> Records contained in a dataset

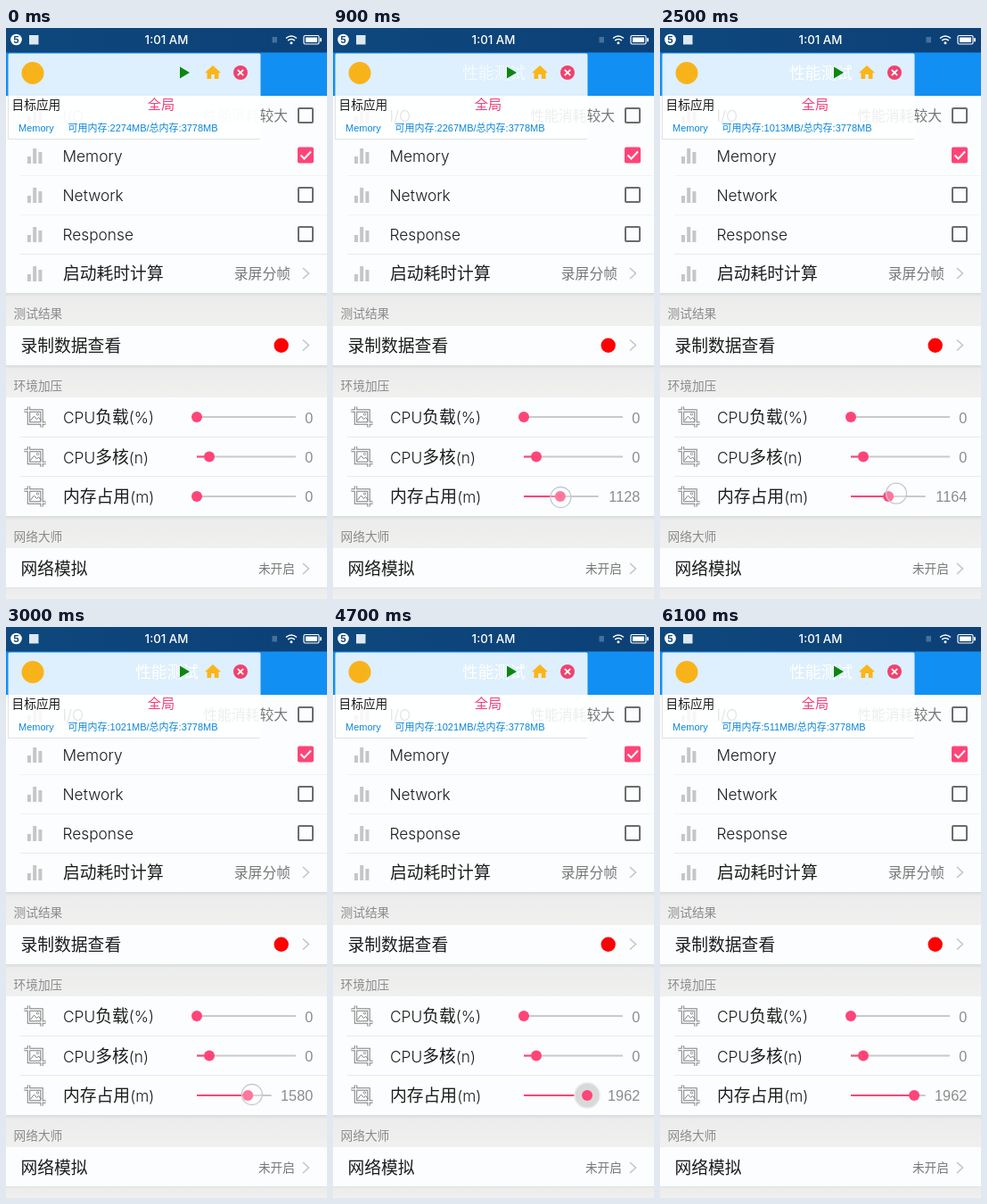
An HTML page that plays this animation: 360 px wide and 640 px high, repeating every 6300 ms.

```html
<!DOCTYPE html>
<html lang="zh-CN">
<head>
<meta charset="utf-8">
<title>性能测试</title>
<style>
  html, body { margin: 0; height: 100%; overflow: hidden; background: #efefef; }
  svg { display: block; width: 100%; height: 100%; }
  text { font-family: "Noto Sans CJK SC", "Noto Sans CJK", sans-serif; font-size: 18.8px; fill: #1c1c1c; }
  .lat { font-family: Inter, sans-serif; font-size: 17.3px; font-weight: 300; }
  .head { font-size: 13.7px; fill: #8b8b8b; }
  .side { font-size: 15.8px; fill: #777; text-anchor: end; }
  .num { font-family: "Liberation Sans", sans-serif; font-size: 16.3px; fill: #8c8c8c; text-anchor: end; }
  .mem { font-family: "Liberation Sans", "Noto Sans CJK SC", sans-serif; font-size: 11px; fill: #0a86d8; }
  .row { fill: #fbfdfe; }
  .line { stroke: #e9eaea; }
  .faint { stroke: #f2f4f4; }
  .track { stroke: #c9c9c9; stroke-width: 2; }
  .fill { stroke: #ff4477; stroke-width: 2; }
  .knob { fill: #ff4477; }
</style>
</head>
<body>
<svg viewBox="0 0 360 640" xmlns="http://www.w3.org/2000/svg">
  <defs>
    <linearGradient id="bar">
      <stop offset="0" stop-color="#0e487c"/><stop offset="1" stop-color="#0c4077"/>
    </linearGradient>
    <linearGradient id="band" x2="0" y2="1">
      <stop offset="0" stop-color="#d9dbdb"/><stop offset=".12" stop-color="#ececec"/><stop offset="1" stop-color="#f0f0ef"/>
    </linearGradient>
    <path id="bars" d="M24 1h4v8h-4zM30.2-8h4V9h-4zM36.4-4h4V9h-4z" fill="#c6c6c6"/>
    <rect id="box" x="328" y="-8" width="16" height="16" rx="1" fill="none" stroke="#6c6c6c" stroke-width="2"/>
    <path id="more" d="M333-6l6.500 6-6.500 6" fill="none" stroke="#c4c4c4" stroke-width="1.500"/>
    <path id="edges" d="M25.500-11.500V7H44.500M20.500-7H40V11.500"/>
    <g id="crop" fill="none">
      <use href="#edges" stroke="#7f7f7f" stroke-width="3.400"/>
      <use href="#edges" stroke="#fbfdfe" stroke-width="1.400"/>
      <path d="M27.500 4l4-5 3 3.500 2-2 3 3.500" stroke="#7f7f7f"/>
      <circle cx="35.500" cy="-3" r="1.200" stroke="#7f7f7f" stroke-width=".8"/>
    </g>
  </defs>

  <rect width="360" height="640" fill="#f0f0ef"/>

  <!-- list rows and section bands -->
  <rect class="row" y="76" width="360" height="221"/>
  <rect y="297" width="360" height="37" fill="url(#band)"/>
  <rect class="row" y="334" width="360" height="44"/>
  <rect y="378" width="360" height="36" fill="url(#band)"/>
  <rect class="row" y="414" width="360" height="133"/>
  <rect y="547" width="360" height="36" fill="url(#band)"/>
  <rect class="row" y="583" width="360" height="44"/>
  <rect y="627" width="360" height="13" fill="url(#band)"/>
  <path class="line" d="M16 253.500H360M16 458.500H360M16 502.500H360"/>
  <path class="faint" d="M16 165.500H360M16 209.500H360"/>

  <use href="#bars" y="98"/><use href="#bars" y="143"/><use href="#bars" y="187"/>
  <use href="#bars" y="231"/><use href="#bars" y="275"/>
  <g id="io">
    <text class="lat" x="63.500" y="104.500">I/O</text>
    <text class="side" x="284.400" y="103.500">性能消耗</text>
  </g>
  <text class="side" x="316" y="103.500">较大</text>
  <text class="lat" x="63.500" y="149.500">Memory</text>
  <text class="lat" x="63.500" y="193.500">Network</text>
  <text class="lat" x="63.500" y="237.500">Response</text>
  <text x="64" y="282">启动耗时计算</text>
  <use href="#box" y="98"/><use href="#box" y="187"/><use href="#box" y="231"/>
  <rect x="327" y="133.500" width="18" height="18" rx="2" fill="#ff4477"/>
  <path d="M330.500 142.500l4 4 7.500-8" fill="none" stroke="#fff" stroke-width="2"/>
  <text class="side" x="319" y="281">录屏分帧</text>
  <use href="#more" y="275"/>

  <text class="head" x="8.500" y="325">测试结果</text>
  <text x="16.500" y="362.500">录制数据查看</text>
  <circle cx="308.700" cy="355.700" r="8.200" fill="#f00"/>
  <use href="#more" y="355.500"/>

  <text class="head" x="8.500" y="405.700">环境加压</text>
  <use href="#crop" y="436"/><use href="#crop" y="480.500"/><use href="#crop" y="525"/>
  <text x="64" y="443"><tspan class="lat">CPU</tspan>负载<tspan class="lat">(%)</tspan></text>
  <text x="64" y="487.500"><tspan class="lat">CPU</tspan>多核<tspan class="lat">(n)</tspan></text>
  <text x="64" y="532">内存占用<tspan class="lat">(m)</tspan></text>

  <path class="track" d="M214 436H325M214 480.500H325"/>
  <path class="fill" d="M214 480.500H228"/>
  <circle class="knob" cx="214" cy="436" r="6"/>
  <circle class="knob" cx="228" cy="480.500" r="6"/>
  <text class="num" x="344.300" y="442.500">0</text>
  <text class="num" x="344.300" y="487">0</text>

  <line id="track" class="track" x1="214" x2="325" y1="525" y2="525"/>
  <line id="fill" class="fill" x1="214" x2="214" y1="525" y2="525"/>
  <circle id="halo" cy="525" r="14" fill="#d9d9d9" stroke="#e9e9e9" stroke-width="1.500"/>
  <circle id="knob" class="knob" cx="214" cy="525" r="6"/>
  <circle id="touch" cy="525" r="11.500" fill="#fff" fill-opacity=".28" stroke="#c3c8d2" stroke-width="1.300"/>
  <text id="load" class="num" x="344.300" y="531">0</text>

  <text class="head" x="8.500" y="574.700">网络大师</text>
  <text x="16.500" y="612.500">网络模拟</text>
  <text class="side" x="324" y="610.500" style="font-size:13.700px">未开启</text>
  <use href="#more" y="606"/>

  <!-- app bar and status bar -->
  <rect y="27" width="360" height="49" fill="#128ff2"/>
  <text id="title" x="180.500" y="57" text-anchor="middle" style="font-size:17.800px;fill:#fff">性能测试</text>
  <rect width="360" height="27.500" fill="url(#bar)"/>
  <circle cx="11.500" cy="13" r="6.300" fill="#fff"/>
  <text x="11.500" y="16.800" text-anchor="middle" style="font:700 10.500px Inter,sans-serif;fill:#0e467a">5</text>
  <rect x="26" y="8" width="10.500" height="10.500" fill="#dce8f2"/>
  <text x="180" y="18" text-anchor="middle" style="font:500 13.300px Inter,sans-serif;fill:#fff">1:01 AM</text>
  <rect x="298.500" y="10" width="5.500" height="6.500" fill="#47709a"/>
  <g fill="none" stroke="#fff" stroke-width="1.600">
    <path d="M314 11.500q6-5 12 0M316.200 14q3.800-3 7.600 0"/>
    <circle cx="320" cy="16.800" r=".7" fill="#fff"/>
    <rect x="334" y="8.500" width="17" height="9.500" rx="1.500" stroke-width="1.200"/>
    <path d="M353 11.300v4" stroke-width="1.800"/>
  </g>
  <rect x="336" y="10.500" width="13" height="5.500" fill="#fff"/>

  <!-- floating panel -->
  <rect x="2.500" y="28.500" width="283" height="96" rx="1.500" fill="#fff" fill-opacity=".86"/>
  <path d="M2.500 76V124.500H285" fill="none" stroke="#dadada" stroke-opacity=".8"/>
  <circle cx="30" cy="50.500" r="12.500" fill="#f9b31a"/>
  <path d="M195 43.500l11 6.500-11 6.500z" fill="#0b870f"/>
  <path d="M232 42l9 8.200h-2.500V57h-4.700v-5h-3.600v5h-4.700v-6.800H223z" fill="#fbb518"/>
  <circle cx="263" cy="50" r="8" fill="#f0426e"/>
  <path d="M259.800 46.800l6.400 6.400m0-6.400l-6.400 6.400" stroke="#fff" stroke-width="1.900"/>
  <text x="6.500" y="91" style="font-size:13.700px">目标应用</text>
  <text x="174" y="91" text-anchor="middle" style="font-size:15.200px;fill:#f2417f">全局</text>
  <text class="mem" x="14" y="116">Memory</text>
  <text id="free" class="mem" x="69.500" y="116"></text>
</svg>
<script>
  const LOOP = 6300, LEFT = 214, MAX = 2310;
  const el = id => document.getElementById(id);
  const [track, fill, halo, knob, touch, load, free, title, io] =
    ['track', 'fill', 'halo', 'knob', 'touch', 'load', 'free', 'title', 'io'].map(el);

  // [time, value] pairs
  const loads = [[0, 0], [200, 0], [700, 980], [900, 1128], [1100, 1164], [2500, 1164], [2700, 1230], [3300, 1930], [3500, 1962]];
  const touchX = [[2400, 265], [2600, 265], [3300, 284], [3500, 285]];
  const touchY = [[2400, 521], [2700, 523], [3300, 525]];
  const freeMem = [[0, 2274], [500, 2267], [1400, 1420], [2000, 1013], [2900, 1021], [5100, 742], [5500, 511]];
  const fade = [[0, 0], [300, .35], [700, .7], [1300, 1]];

  function lerp(keys, t) {
    const i = keys.findIndex(k => k[0] > t);
    if (i < 0) return keys[keys.length - 1][1];
    if (i === 0) return keys[0][1];
    const [t0, a] = keys[i - 1], [t1, b] = keys[i];
    return a + (b - a) * (t - t0) / (t1 - t0);
  }
  const step = (keys, t) => keys.filter(k => k[0] <= t).pop()[1];
  const within = (t, a, b) => t >= a && t < b;

  function set(node, attrs) {
    for (const name in attrs) node.setAttribute(name, attrs[name]);
  }

  function draw(t) {
    const value = Math.round(lerp(loads, t));
    const end = 325 - 9.1 * (String(value).length - 1);
    const x = LEFT + (end - LEFT) * value / MAX;
    const second = t >= 2400;
    load.textContent = value;
    set(track, { x2: end });
    set(fill, { x2: x });
    set(knob, { cx: x });
    set(halo, { cx: x, opacity: +within(t, 3300, 4900) });
    set(touch, {
      cx: second ? lerp(touchX, t) : x + .5,
      cy: second ? lerp(touchY, t) : 526,
      opacity: +(within(t, 200, 1200) || within(t, 2400, 3300))
    });
    free.textContent = `可用内存:${step(freeMem, t)}MB/总内存:3778MB`;
    set(title, { opacity: step(fade, t) });
    set(io, { opacity: t < 300 ? .25 : .9 });
  }

  const start = performance.now();
  function tick(now) {
    const t = Math.max(0, now - start) % LOOP;
    draw(Math.floor(t / 100) * 100);
    requestAnimationFrame(tick);
  }
  draw(0);
  requestAnimationFrame(tick);
</script>
</body>
</html>
```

> Required action
Look through the entries above for the word "circle". Copy every line where it shows up.

> Problem solution
      <circle cx="35.500" cy="-3" r="1.200" stroke="#7f7f7f" stroke-width=".8"/>
  <circle cx="308.700" cy="355.700" r="8.200" fill="#f00"/>
  <circle class="knob" cx="214" cy="436" r="6"/>
  <circle class="knob" cx="228" cy="480.500" r="6"/>
  <circle id="halo" cy="525" r="14" fill="#d9d9d9" stroke="#e9e9e9" stroke-width="1.500"/>
  <circle id="knob" class="knob" cx="214" cy="525" r="6"/>
  <circle id="touch" cy="525" r="11.500" fill="#fff" fill-opacity=".28" stroke="#c3c8d2" stroke-width="1.300"/>
  <circle cx="11.500" cy="13" r="6.300" fill="#fff"/>
    <circle cx="320" cy="16.800" r=".7" fill="#fff"/>
  <circle cx="30" cy="50.500" r="12.500" fill="#f9b31a"/>
  <circle cx="263" cy="50" r="8" fill="#f0426e"/>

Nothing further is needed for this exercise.